[Input data — start]
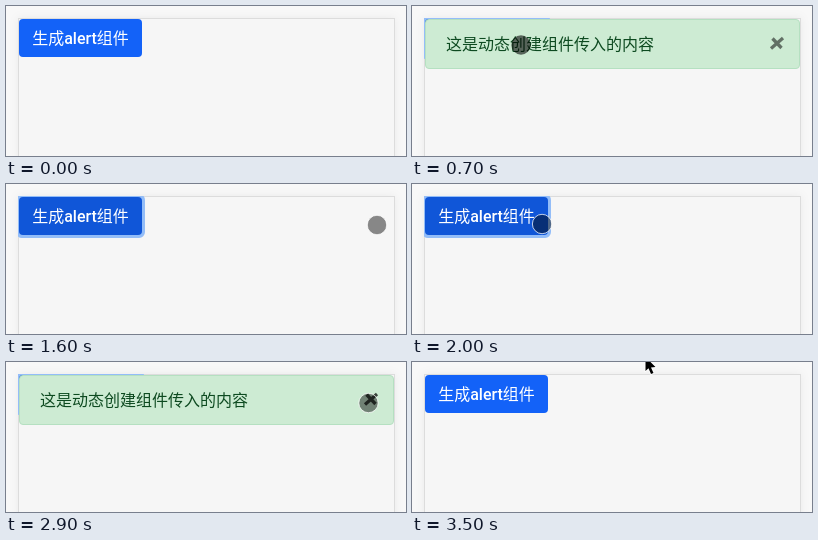
Animation of 400 by 150 pixels, one loop 3.6 s. Source, as an HTML page:

```html
<!DOCTYPE html>
<html lang="zh-CN">
<head>
<meta charset="utf-8">
<title>alert</title>
<style>
  html, body { margin: 0; width: 100%; height: 100%; overflow: hidden; background: #f8f8f8; }
  svg { display: block; width: 400px; height: 150px; }
  text { font: 16px Roboto, "Noto Sans CJK SC", "Noto Sans CJK", sans-serif; }
  .panel { fill: #f6f6f6; stroke: #dcdcdc; filter: drop-shadow(0 0 5px rgba(0, 0, 0, .06)); }
</style>
</head>
<body>
<svg viewBox="0 0 400 150" lang="zh-CN">
  <clipPath id="inside"><rect x="12" y="12" width="377" height="138"/></clipPath>
  <rect class="panel" x="12.5" y="12.5" width="376" height="160"/>
  <g clip-path="url(#inside)">
    <rect id="ring" x="10" y="10" width="129" height="44" rx="6" fill="#93bdf8"/>
    <rect id="button" x="13" y="13" width="123" height="38" rx="4"/>
    <text x="74.5" y="38" text-anchor="middle" fill="#fff" font-weight="500" style="font-weight:500">生成alert组件</text>
  </g>
  <g id="alert">
    <rect x="13.5" y="13.5" width="374" height="49" rx="3.5" fill="#cdebd3" stroke="#b5e0c1"/>
    <text x="34" y="44" fill="#0d4a20">这是动态创建组件传入的内容</text>
    <path id="close" d="M360.5 32.5 369.5 42M371 32 359 42.5" fill="none" stroke="#000" stroke-width="3.3"/>
  </g>
  <circle id="touch" r="9.7" stroke="#fff"/>
  <path id="arrow" d="M233.5-5V9L236.5 6.3 239 12 241.5 11 239 5.5 243.5 5Z" fill="#000" stroke="#fff" stroke-width="1.6" paint-order="stroke"/>
</svg>
<script>
const LOOP = 3600, STEP = 100;
const el = id => document.getElementById(id);
const [ring, button, alertBox, close, touch, arrow] =
  ["ring", "button", "alert", "close", "touch", "arrow"].map(el);

const smooth = p => p * p * (3 - 2 * p);
const easeOut = power => p => 1 - (1 - p) ** power;

// start, end, from, to, easing
const moves = [
  [100, 500, [105, 93], [109, 39], easeOut(2)],
  [700, 1100, [109, 39], [370, 45], smooth],
  [1100, 1300, [370, 45], [371, 41], smooth],
  [1600, 2100, [371, 41], [130, 40], easeOut(5)],
  [2400, 2900, [130, 40], [362.5, 41], smooth],
  [3200, 3400, [362.5, 41], [300, 20], smooth]
];

const within = (t, ...spans) => spans.some(([a, b]) => t >= a && t < b);
const show = (node, on) => node.setAttribute("display", on ? "inline" : "none");

function touchPoint(t) {
  const [start, end, from, to, ease] = moves.filter(m => m[0] <= t).pop() || moves[0];
  const p = ease(Math.min(1, Math.max(0, (t - start) / (end - start))));
  return from.map((v, i) => v + (to[i] - v) * p);
}

function draw(time) {
  const t = Math.floor((time % LOOP) / STEP) * STEP;
  const [x, y] = touchPoint(t);
  const pressed = within(t, [600, 800], [1300, 1400], [2200, 2500], [3100, 3200]);
  const focused = within(t, [700, 3500]);

  show(ring, focused);
  button.setAttribute("fill", within(t, [600, 3500]) ? "#1056d8" : "#1362f8");
  show(alertBox, within(t, [700, 1400], [2400, 3200]));
  close.setAttribute("opacity", Math.hypot(x - 365, y - 37) < 13 ? .72 : .52);

  show(touch, within(t, [100, 3500]));
  touch.setAttribute("cx", x);
  touch.setAttribute("cy", y);
  touch.setAttribute("fill-opacity", pressed ? .58 : .45);
  touch.setAttribute("stroke-opacity", pressed ? 0 : .75);
  show(arrow, t >= 3500);
}

const begin = performance.now();
function tick() {
  draw(performance.now() - begin);
  requestAnimationFrame(tick);
}
tick();
</script>
</body>
</html>
```
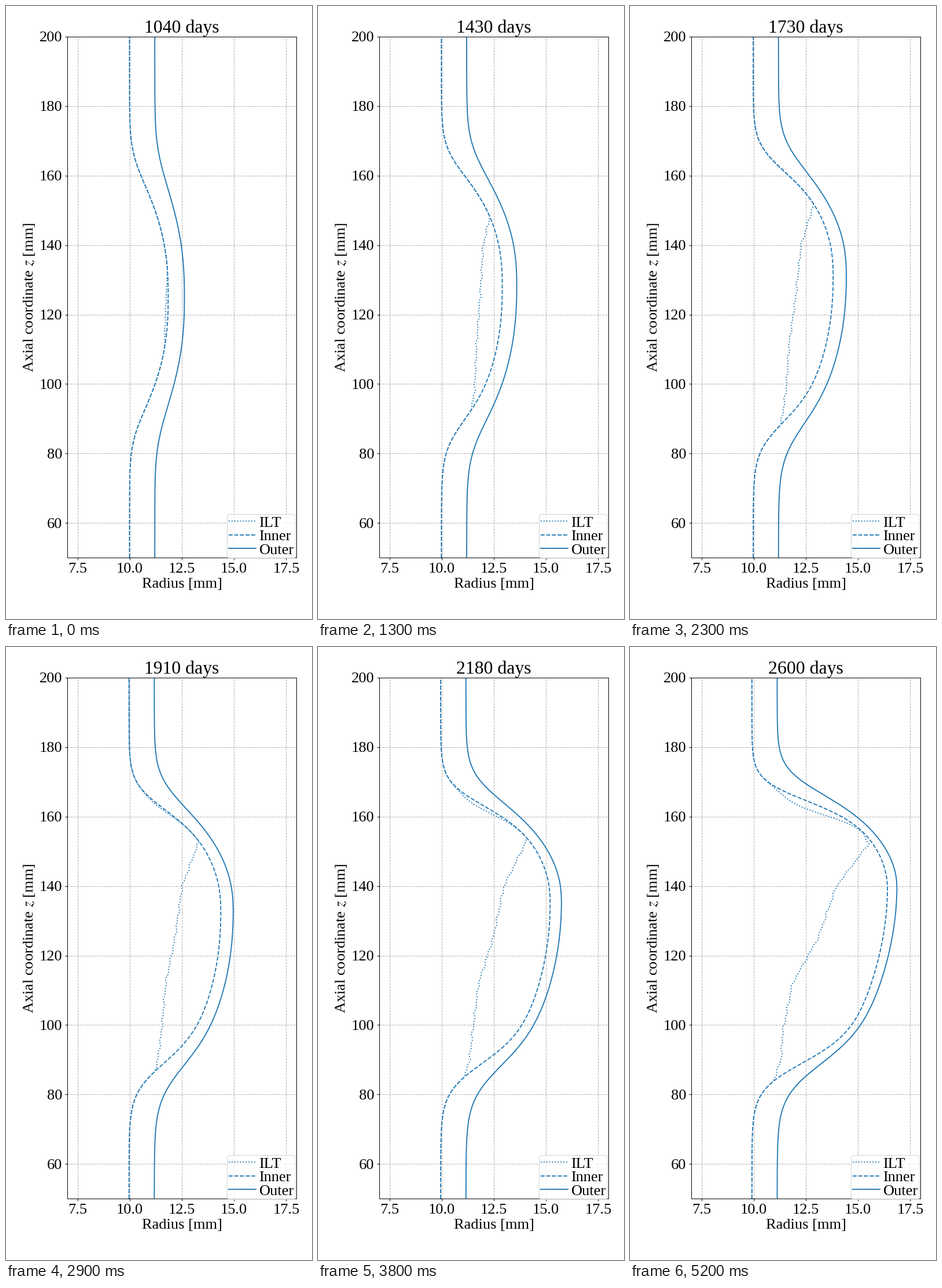
Animation, 529 px wide and 1058 px high, one loop 5300 ms. Source, as a matplotlib script:

```python
import matplotlib.pyplot as plt
import numpy as np
from matplotlib.animation import FuncAnimation

W, H, DPI = 529, 1058, 92
FRAMES, INTERVAL = 53, 100
BOX = [0.2, 0.1, 0.7497, 0.85]
R_MIN, R_MAX = 7, 18
PX_PER_MM = BOX[2] * W / (R_MAX - R_MIN)
BLUE = "#1f77b4"


def px(value):
    """Pixels to points."""
    return value * 72 / DPI


plt.rcParams.update({
    "font.family": "Liberation Serif",
    "mathtext.fontset": "stix",
    "font.size": px(26.4),
    "axes.titlesize": px(31.8),
    "axes.titlepad": px(7.35),
    "axes.labelpad": px(4.4),
    "axes.linewidth": px(0.98),
    "lines.linewidth": px(1.84),
    "patch.linewidth": px(1.2),
    "grid.linewidth": px(0.98),
    "grid.linestyle": "--",
})
for axis in ("xtick", "ytick"):
    plt.rcParams[axis + ".major.size"] = px(4.29)
    plt.rcParams[axis + ".major.pad"] = px(4.29)
    plt.rcParams[axis + ".major.width"] = px(0.98)

Z = np.linspace(50, 200, 301)

# Each pair holds a value on the first and on the last day.
# Height is in pixels; all other lengths are in mm.
OUTER = dict(base=11.2, height=(51.2, 207), peak=(125, 140),
             lower=dict(edge=(84, 87), width=(6, 5), spread=(37.5, 74)),
             upper=dict(edge=(166, 169), width=(6, 4), spread=(37.5, 35.8)))
INNER = dict(base=9.989, height=(66.9, 234.3), peak=(125, 139.5),
             lower=dict(edge=(86.5, 88), width=(5, 4.1), spread=(38, 78)),
             upper=dict(edge=(163.5, 165.8), width=(5, 3.2), spread=(38, 40)))

# Thrombus surface in stage pixels at a few heights.
CLOT_Z = [84, 90, 98, 112, 125, 140, 152, 157]
CLOT_START = np.array([255, 263, 271, 274, 277, 281, 295, 330])
CLOT_END = np.array([248, 261, 264, 281, 325, 357, 412, 400])


def blend(pair, t):
    return pair[0] + (pair[1] - pair[0]) * t


def flank(side, peak, p):
    """Rounded dome that fades out at a soft edge."""
    edge = abs(blend(side["edge"], p ** 1.5) - peak)
    distance = abs(Z - peak)
    dome = np.exp(-(distance / blend(side["spread"], p ** 0.85)) ** (2.5 - 0.5 * p))
    return dome / (1 + np.exp((distance - edge) / blend(side["width"], p)))


def wall(shape, p):
    peak = blend(shape["peak"], p)
    height = blend(shape["height"], p) - 40 * p * (1 - p) * (0.72 - p)
    profile = np.where(Z < peak, flank(shape["lower"], peak, p),
                       flank(shape["upper"], peak, p))
    return shape["base"] - 0.078 * p ** 2 + height * profile / PX_PER_MM


def clot(inner, p):
    surface_px = np.interp(Z, CLOT_Z, blend((CLOT_START, CLOT_END), p ** 2))
    surface = R_MIN + (surface_px - BOX[0] * W) / PX_PER_MM
    gap = np.where((Z > 83) & (Z < 157), np.maximum(inner - surface, 0), 0)
    ripple = np.sin(2.1 * Z + 10 * p) + 0.8 * np.sin(1.13 * Z - 7 * p)
    gap -= ripple / PX_PER_MM * np.clip(gap * 6, 0, 1)
    # A second, thinner layer grows on the upper shoulder.
    shoulder = 72 * max(p - 0.31, 0) ** 2 * np.exp(-((Z - 162.8) / 4) ** 2)
    return inner - gap - shoulder / PX_PER_MM


fig = plt.figure(figsize=(W / DPI, H / DPI), dpi=DPI, facecolor="white")
ax = fig.add_axes(BOX)
ax.set(xlim=(R_MIN, R_MAX), ylim=(50, 200),
       xticks=np.arange(7.5, 18, 2.5), yticks=range(60, 201, 20),
       xlabel="Radius [mm]", ylabel="Axial coordinate $z$ [mm]")
ax.grid(True)
title = ax.set_title("")
ilt_line, = ax.plot([], [], ":", color=BLUE, label="ILT")
inner_line, = ax.plot([], [], "--", color=BLUE, label="Inner")
outer_line, = ax.plot([], [], "-", color=BLUE, label="Outer")
ax.legend(loc="lower right", bbox_to_anchor=(500.3 / W, 104.8 / H),
          bbox_transform=fig.transFigure, borderaxespad=0, borderpad=0.1,
          labelspacing=0, handlelength=1.8, handletextpad=0.2)


def update(k):
    p = k / (FRAMES - 1)
    inner = wall(INNER, p)
    ilt_line.set_data(clot(inner, p), Z)
    inner_line.set_data(inner, Z)
    outer_line.set_data(wall(OUTER, p), Z)
    title.set_text(f"{1040 + 30 * k} days")
    return ilt_line, inner_line, outer_line, title


anim = FuncAnimation(fig, update, frames=FRAMES, interval=INTERVAL,
                     repeat=True, repeat_delay=0)
plt.show()
```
[Input data — finish]
What you should do
Using the records above, list each line that includes "True".

Response
ax.grid(True)
                     repeat=True, repeat_delay=0)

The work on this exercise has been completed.